The Midlands provided inspiration for Middle Earth Birmingham's bid to
be European Capital of Culture 2008, and had been quick to exploit the
region's links with Tolkien. As interest surrounding the latest Lord of
the Rings film release, The Twin Towers, builds, a series of local
landmarks and places that helped shape Tolkien's vision of Middle Earth
have been identified.
Most striking is that Tolkien drew inspiration for the title of the second
volume in the Lord of the Rings trilogy having lived very close to an
extraordinary 96ft (29m) tower known as Perrott' s Folley - Birmingham's
oddest architectural feature. Near it stands a later Victorian tower, part
of the Edgbaston Waterworks. The pair are said to have suggested The Twin
Towers - Minas Morgul and Minas Tirith,
Tolkien links with Birmingham run deep. He spent 16 years of his early
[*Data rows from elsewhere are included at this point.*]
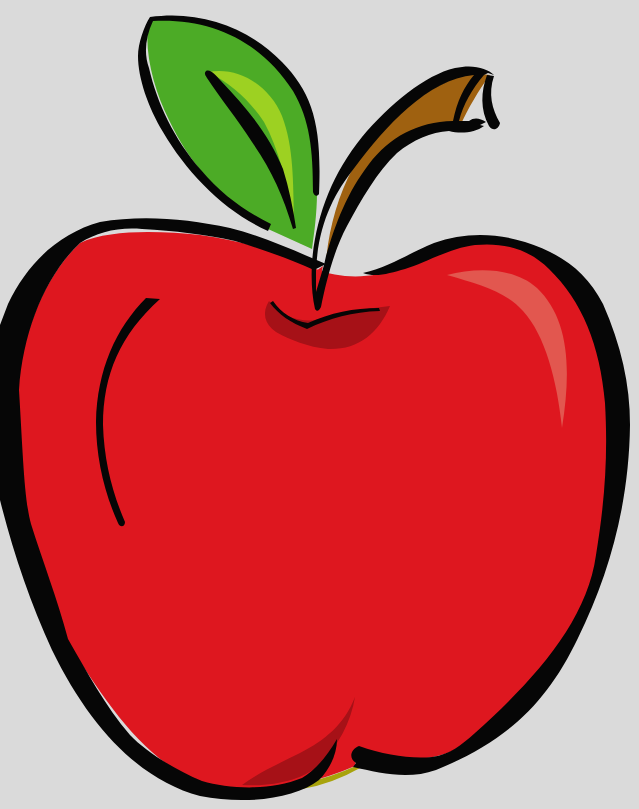
<!DOCTYPE html>
<html lang="en">
<head>
<meta charset="utf-8">
<title>Red apple</title>
<style>
:root {
  --ground: #dadada;
  --ink: #060606;
  --skin: #de171f;
  --skin-shade: #a61117;
  --skin-shine: #e2574f;
  --leaf: #4cab26;
  --leaf-light: #9dd122;
  --wood: #9f6110;
  --olive: #a8a30c;
}
html, body { margin: 0; background: var(--ground); overflow: hidden; }
svg { display: block; width: 639px; height: 809px; }
.ink { fill: var(--ink); }
.skin { fill: var(--skin); }
.shade { fill: var(--skin-shade); }
.shine { fill: var(--skin-shine); }
.leaf { fill: var(--leaf); }
.leaf-light { fill: var(--leaf-light); }
.wood { fill: var(--wood); }
.olive { fill: var(--olive); }
</style>
</head>
<body>
<svg viewBox="0 0 639 809" role="img" aria-label="Red apple with a stem and a green leaf">
  <g id="apple-body">
    <path class="olive" d="M300 784 Q330 778 358 765 L360 768 Q332 784 302 789Z"/>
    <path class="skin" d="M80 243 C110 229 160 231 200 235 C245 241 285 254 316 269 C340 279 372 279 400 268 C430 254 462 238 495 241 C540 247 575 285 592 330 C612 385 612 480 600 555 C590 620 535 685 462 746 C435 763 395 762 358 750 L355 766 Q330 777 300 784 C270 795 225 790 200 783 C140 757 105 700 66 640 C50 585 30 530 24 500 C20 460 17 420 18 390 C22 330 46 275 80 243Z"/>
    <path class="shade" d="M355 697 C344 725 325 740 300 753 C278 764 258 773 242 785 C275 787 305 779 320 764 C338 746 351 722 355 697Z"/>
    <path class="shade" d="M269 301 C282 317 298 322 318 320 C340 314 362 309 390 306 C378 334 358 350 328 349 C308 347 290 340 276 332 C264 324 262 312 269 301Z"/>
    <path class="shine" d="M447 275 C478 267 515 268 537 288 C568 318 572 365 562 428 C557 380 545 335 523 311 C505 291 478 284 447 275Z"/>
  </g>
  <g id="apple-outline" class="ink">
    <path d="M326 264 C295 251 262 236 230 228 C185 218 140 215 100 222 C60 233 28 262 8 304 L0 325 L0 500 C13 552 30 602 52 650 C90 728 140 780 200 796 C245 805 295 799 319 780 C330 769 337 754 337 739 C326 758 315 770 302 778 C270 791 230 789 202 781 C175 770 145 751 130 735 C105 706 87 672 68 639 C57 598 43 562 31 524 C24 498 23 455 19 390 C23 330 46 275 80 243 C98 232 118 227 142 229 C175 231 204 234 235 241 C264 250 290 259 314 270Z"/>
    <path d="M363 273 C392 266 411 252 434 243 C462 233 493 232 525 242 C560 253 586 271 603 304 C621 345 630 384 630 425 C629 505 609 575 578 638 C546 705 505 742 436 770 C408 780 380 773 353 767 L356 763 C348 758 351 749 359 746 C385 755 410 759 432 757 C451 754 460 746 475 733 C533 681 587 622 596 555 C605 500 608 455 605 403 C600 345 582 301 549 269 C530 250 505 242 475 245 C450 248 425 263 405 269 C390 273 376 278 363 273Z"/>
    <path d="M146 298 L160 299 C120 335 103 375 103 425 C104 460 112 492 125 522 C125 527 120 528 118 523 C104 492 96 457 96 422 C97 370 116 328 146 298Z"/>
    <path d="M273 301 C281 313 294 321 308 323 C330 313 354 308 379 308 L380 311 C352 312 330 318 307 329 C291 323 278 314 270 303Z"/>
  </g>
  <g id="leaf">
    <path class="leaf" d="M149 20 C205 13 262 37 291 75 C313 105 318 145 317 192 C317 214 314 234 312 249 L268 229 C225 203 190 165 169 120 C154 90 143 50 149 20Z"/>
    <path class="leaf-light" d="M208 72 C240 66 270 87 282 116 C294 147 293 184 294 218 C286 180 279 150 264 122 C250 101 232 84 208 72Z"/>
    <path class="ink" d="M150 17 C200 10 248 27 282 62 C313 94 322 125 319 194 C317 197 314 196 313 192 C313 150 310 120 293 91 C260 40 210 18 153 21 C145 38 144 54 149 68 C157 103 174 139 201 170 C222 195 245 211 271 224 L268 231 C225 212 187 173 163 132 C148 107 138 78 138 56 C138 44 144 26 150 17Z"/>
    <path class="ink" d="M206 71 C211 69 215 75 221 81 C247 108 270 136 283 169 C289 188 293 208 296 228 L293 229 C283 195 271 169 252 142 C238 120 220 98 207 78 C205 75 204 73 206 71Z"/>
  </g>
  <g id="stem">
    <path class="wood" d="M474 73 L490 75 C478 91 468 109 461 124 C428 119 391 139 369 172 C348 204 337 235 326 263 C328 232 338 195 353 168 C382 126 425 82 474 73Z"/>
    <path class="skin" d="M316 271 L323 266 L317 292Z"/>
    <path class="ink" d="M494 75 C487 68 473 64 455 68 C425 75 390 104 362 137 C332 174 316 216 312 262 C311 280 312 296 315 309 C317 312 319 311 321 307 C326 282 334 250 347 226 C361 200 377 172 397 153 C413 140 431 132 449 131 C460 134 475 133 484 126 L480 125 L486 122 C480 118 474 117 469 121 L459 121 C463 105 472 89 484 75 L488 73Z
      M474 75 C464 87 457 101 453 121 C417 122 390 137 369 164 C347 193 336 222 326 256 L324 265 L316 292 L316 271 C318 225 333 195 355 167 C385 127 428 79 474 75Z" fill-rule="evenodd"/>
    <path class="ink" d="M487 75 L494 76 C488 94 492 109 500 123 C499 129 493 132 489 126 C480 110 481 91 487 75Z"/>
  </g>
</svg>
</body>
</html>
years in the city and it is quite believeable that during this time, many
ideas sank into the mind of the future novelist.
Among the other influences are that the tiny village of Sarehole, home to
the young Tolkien in 1896, is said to have been the model for The Shire,
the hobbits' home. Forced to move closer to the old tram-route to the
rapidly developing town center, Tolkien later lamented the encroachment of
civilization upon the countryside.
However, there was one place that civilization missed, the mysterious
world of Moseley Bog. This miraculously preserved haven for wild life was
an ideal place for childhood adventures. It is recalled in Tolkien's
description of the Old Forest, last of the primeval wild woods, where Tom
Bombadil lived. The Bog is now preserved as a Nature Reserve by Birmingham
City Council. It is even claimed Frodo Baggins' faithful companion Sam
Gamgee got his name from the local dialect word for cotton wool - its
inventor was Birmingham surgeon, Dr Joseph Sampson Gamgee.
Stephen Hetherington, director of the Birmingham European Capital of
Culture bid says: "Tolkien, like so many creative people before and
since, drew great inspiration from Birmingham and the fantastic diversity
of this region. We are proud of these links and the resurgence of interest
in Tolkien is very timely with the Government's decision on the European
Capital of Culture due next Spring".
Perrott's Folley was specially lit during Halloween to great success and
there are now a group of volunteers dedicated to preserving the Grade II
listed building. Birmingham City Council has extended the opening times of
Sarehole Mill, which is now run as a museum and perhaps best project of
all is a Tolkien Trail around the city that highlights links with the
author to both tourists and people in the region.
Following the release of the first film, visitor numbers to the Sarehole
Mill museum doubled. Moreover, on special open days last Christmas,
Sarehole Mill received more visitors in one day that it normally admits in
a month. The same attraction is opening this Christmas and we are
expecting even more visitors.
Tolkien Weekend 2005